A new exhibition is opening at Tyntesfield near Bristol to celebrate the rare objects collected by its Victorian owners.
"Passions and Possessions" will showcase a hundred objects bought or created by Anthony Gibbs, who was the heir to the estate's vast family fortune.
It includes paintings and objects from the natural world collected by Gibbs on his extensive travels across the globe.
As the heir to a vast family fortune, Antony was both extremely wealthy and a man of leisure. The exhibition will give visitors the rare opportunity to step into his material world, and discover the private interests of this romantic English collector and master craftsman.
Susan Hayward, Project Curator says: "Antony's interest in arts and crafts was ignited as a boy when he visited the Great Exhibition of 1851. The Gibbs family were frequent visitors and Antony went on to buy from, and then lend artworks to, many other exhibitions around the world."
Work has begun to trim the avenue of Irish yew trees at Tyntesfield in North Somerset. The walk was planted in the late nineteenth century but has become overgrown.
National Trust gardeners will prune and tie back each of the 57 yews, extending their life for 100 to 150 years, as well as improving the appearance of the feature.
At Stourhead the house is still open with a mini bus shuttle running from the main car park.
The gardens are closed because of a risk of debris falling from trees which means nobody can enter the gardens until the winds die down.

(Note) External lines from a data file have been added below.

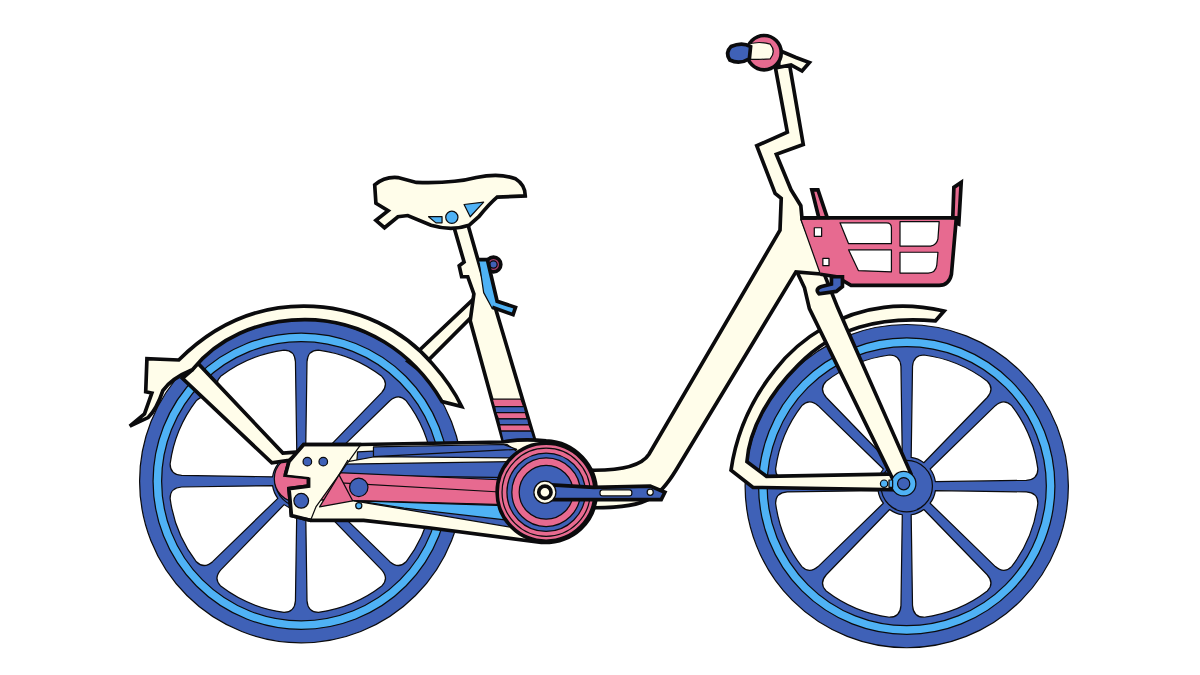
<!DOCTYPE html>
<html lang="en">
<head>
<meta charset="utf-8">
<title>City bicycle</title>
<style>
:root {
  --paper: #ffffff;
  --cream: #fffdea;
  --pink: #e76a90;
  --plum: #a8406f;
  --blue: #3f61b7;
  --sky: #4fb2f5;
  --ink: #0b0b0d;
}
html, body { margin: 0; padding: 0; overflow: hidden; background: var(--paper); }
.bicycle { display: block; width: 1200px; height: 675px; }
.bicycle * { stroke-linejoin: round; vector-effect: none; }
.bold { stroke: var(--ink); stroke-width: 3; stroke-linejoin: miter; }
.fine { stroke: var(--ink); stroke-width: 1; }
.cream { fill: var(--cream); }
.pink { fill: var(--pink); }
.plum { fill: var(--plum); }
.blue { fill: var(--blue); }
.sky { fill: var(--sky); }
.paper { fill: var(--paper); }
</style>
</head>
<body>
<svg class="bicycle" viewBox="0 0 980 551.25" role="img" aria-label="Step-through city bicycle with a pink front basket and blue wheels">
  <defs>
    <path id="wheel-window" class="paper fine" d="M5.6-23 33-92Q36-101 28-104.3A108 108 0 0 0-28-104.3Q-36-101-33-92L-5.6-23A23 23 0 0 1 5.6-23Z"/>
    <g id="wheel">
      <circle class="blue fine" r="132"/>
      <circle class="sky fine" r="121"/>
      <circle class="blue fine" r="114"/>
      <use href="#wheel-window" transform="rotate(22.5)"/>
      <use href="#wheel-window" transform="rotate(67.5)"/>
      <use href="#wheel-window" transform="rotate(112.5)"/>
      <use href="#wheel-window" transform="rotate(157.5)"/>
      <use href="#wheel-window" transform="rotate(202.5)"/>
      <use href="#wheel-window" transform="rotate(247.5)"/>
      <use href="#wheel-window" transform="rotate(292.5)"/>
      <use href="#wheel-window" transform="rotate(337.5)"/>
      <circle class="blue fine" r="21"/>
    </g>
  </defs>

  <g id="rear-wheel">
    <use href="#wheel" x="246" y="393"/>
    <circle class="pink fine" cx="243" cy="391" r="19"/>
  </g>

  <g id="rear-mudguard">
    <path class="cream bold" d="M157 302 149 309 222 378 236 376 245 369 231 370 161 296Z"/>
    <path class="cream bold" d="M333 295 390 241 396 248 342 302Z"/>
    <path class="cream bold" d="M106 348 118 338 124 321 119 320 120 293 146 294C173 267 207 250 248 250C293 250 330 270 353 297Q369 315 377 332L361 328C337 287 296 261 249 261C210 261 177 277 157 302Q140 309 133 319 128 334 121 341Z"/>
  </g>

  <g id="front-wheel">
    <use href="#wheel" x="740.5" y="397"/>
  </g>

  <g id="front-mudguard">
    <path class="cream bold" d="M771 254Q744 248 722 251C687 255 654 275 633 302C613 327 601 356 597 384L615 398 736 400 736 387 626 389 610 377C612 350 628 322 652 298C681 268 718 258 764 262Z"/>
  </g>

  <g id="fork">
    <path class="cream bold" d="M649 218 657 235 661 252 729 391Q738 399 744 387L691 267 684 251 672 221Z"/>
    <circle class="sky fine" cx="738" cy="395" r="10"/>
    <circle class="blue fine" cx="738" cy="395" r="5"/>
    <circle class="sky fine" cx="722" cy="395" r="3"/>
    <path class="sky fine" d="M726 392h3v6h-3z"/>
  </g>

  <g id="frame">
    <path class="cream bold" d="M633 54 643 108 618 119 633 158 638 162 637 188 530 371Q521 385 480 384L465 414Q515 417 531 407 541 402 552 384L650 222 673 224 655 179 654 168 646 155 634 126 656 118 645 54Z"/>
  </g>

  <g id="handlebar">
    <path class="cream bold" d="M636 41 650 47 661 51 655 58 646 53 636 55Z"/>
    <circle class="pink bold" cx="624" cy="43" r="14"/>
    <path class="cream fine" d="M609 37Q618 33 629 36 634 42 629 48 618 49 610 48Z"/>
    <path class="blue bold" d="M613 38Q606 34 597 38 592 43 596 49 604 53 612 48Z"/>
  </g>

  <g id="basket">
    <path class="pink bold" d="M663 155 668 155 676 179 669 179Z"/>
    <path class="pink bold" d="M779 153 785 149 783 183 778 181Z"/>
    <path class="pink" d="M654 179 781 179 777 224Q775 233 767 233L695 233 683 226 670 224Z"/>
    <path class="fine" fill="none" d="M670 224 654 179H667"/>
    <path class="bold" fill="none" d="M654 178H781L777 224Q775 233 767 233H695L683 226 670 224"/>
    <g class="paper fine">
      <path d="M686 182H724Q728 182 728 186V199L693 199Z"/>
      <path d="M735 181H767L766 195Q765 200 760 201H735Z"/>
      <path d="M693 204H728V222L701 221Z"/>
      <path d="M735 206H766L765 217Q764 223 758 223H735Z"/>
      <path d="M665 186h6v7h-6z"/>
      <path d="M672 211h5v6h-5z"/>
    </g>
    <path class="blue bold" d="M679 226H688V234L683 238 669 240Q665 236 671 234L679 232Z"/>
  </g>

  <g id="saddle">
    <path class="cream bold" d="M370 183 379 214 375 217 377 226 382 226 387 240 384 262 412 364H438L405 253 394 225 382 183Z"/>
    <path class="cream bold" d="M306 151Q314 144 325 145L340 149Q370 150 389 145 408 141 421 146 429 151 429 160L406 161Q400 166 391 177L383 184Q369 189 352 184L333 176 325 177 314 186 307 180 317 172 307 166Z"/>
    <path class="sky fine" d="M379 167 395 165 384 177Z"/>
    <circle class="sky fine" cx="369" cy="177.500" r="5"/>
    <path class="sky fine" d="M350 177H361V182H356Z"/>
    <circle class="plum bold" cx="403" cy="216" r="6"/>
    <circle class="blue fine" cx="403" cy="216" r="3"/>
    <path class="sky fine" d="M391 212H398L406 247 402 252 395 239Z"/>
    <path class="sky bold" d="M391 212H398L406 246 421 251 419 257 402 251"/>
  </g>

  <g id="seat-tube-stripes">
    <path class="pink fine" d="M402 326H425.500L428 333H404Z"/>
    <path class="blue fine" d="M404 332H428L429.500 338H405Z"/>
    <path class="pink fine" d="M405 337H429L430.500 342H407Z"/>
    <path class="blue fine" d="M407 342H431L432 347H408Z"/>
    <path class="pink fine" d="M408 347H432L434 352H409Z"/>
    <path class="blue fine" d="M409 352H434L438 365H412Z"/>
  </g>

  <g id="chain-case">
    <path class="cream bold" d="M248 363H295L411 361Q426 358 446 360C470 361 487 381 487 402C487 426 468 444 442 443L350 431 297 425 254 425 238 421 236 399 252 397V390L233 388 236 377Z"/>
    <path class="blue fine" d="M292 369 414 363 430 374 420 431 289 409Z"/>
    <path class="cream fine" d="M284 377 306 373 418 374V378L282 380Z"/>
    <path class="blue fine" d="M282 379 418 377V390L276 388Z"/>
    <path class="pink fine" d="M276 386 412 392V412L258 408Z"/>
    <path class="pink fine" d="M271 394 412 402V412L258 408Z"/>
    <path class="sky fine" d="M292 409 412 413 416 425 330 415Z"/>
    <path class="blue fine" d="M305 365 411 363 422 367 305 373Z"/>
    <path class="cream fine" d="M248 364H294L258 414 254 424 238 421 236 399 252 397V390L233 388 236 377Z"/>
    <path class="pink fine" d="M284 376 277 388 288 409 261 414Z"/>
    <circle class="blue fine" cx="293" cy="398" r="7.500"/>
    <circle class="sky fine" cx="293" cy="413" r="2.500"/>
    <circle class="blue fine" cx="251" cy="377" r="3.500"/>
    <circle class="blue fine" cx="264" cy="377" r="3.500"/>
    <circle class="blue fine" cx="246" cy="409" r="6"/>
    <path class="bold" fill="none" d="M295 363 248 363 236 377 233 388M252 390V397L236 399 238 421 254 425"/>
  </g>

  <g id="crankset">
    <circle class="pink bold" cx="446" cy="402" r="40"/>
    <circle class="pink fine" cx="446" cy="402" r="36"/>
    <circle class="blue fine" cx="446" cy="402" r="32"/>
    <circle class="pink fine" cx="446" cy="402" r="28"/>
    <circle class="blue fine" cx="446" cy="402" r="22"/>
    <path class="blue bold" d="M450 396 485 398 531 397 543 402 540 408 487 408 450 408Z"/>
    <rect class="cream fine" x="490" y="400" width="26" height="5" rx="2"/>
    <circle class="cream fine" cx="531" cy="402" r="2.500"/>
    <circle class="cream fine" cx="445" cy="402" r="9"/>
    <circle class="cream bold" cx="445" cy="402" r="5"/>
  </g>
</svg>
</body>
</html>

Tyntesfield House is closed since the only access routes pass through wooded areas which have also had to be closed.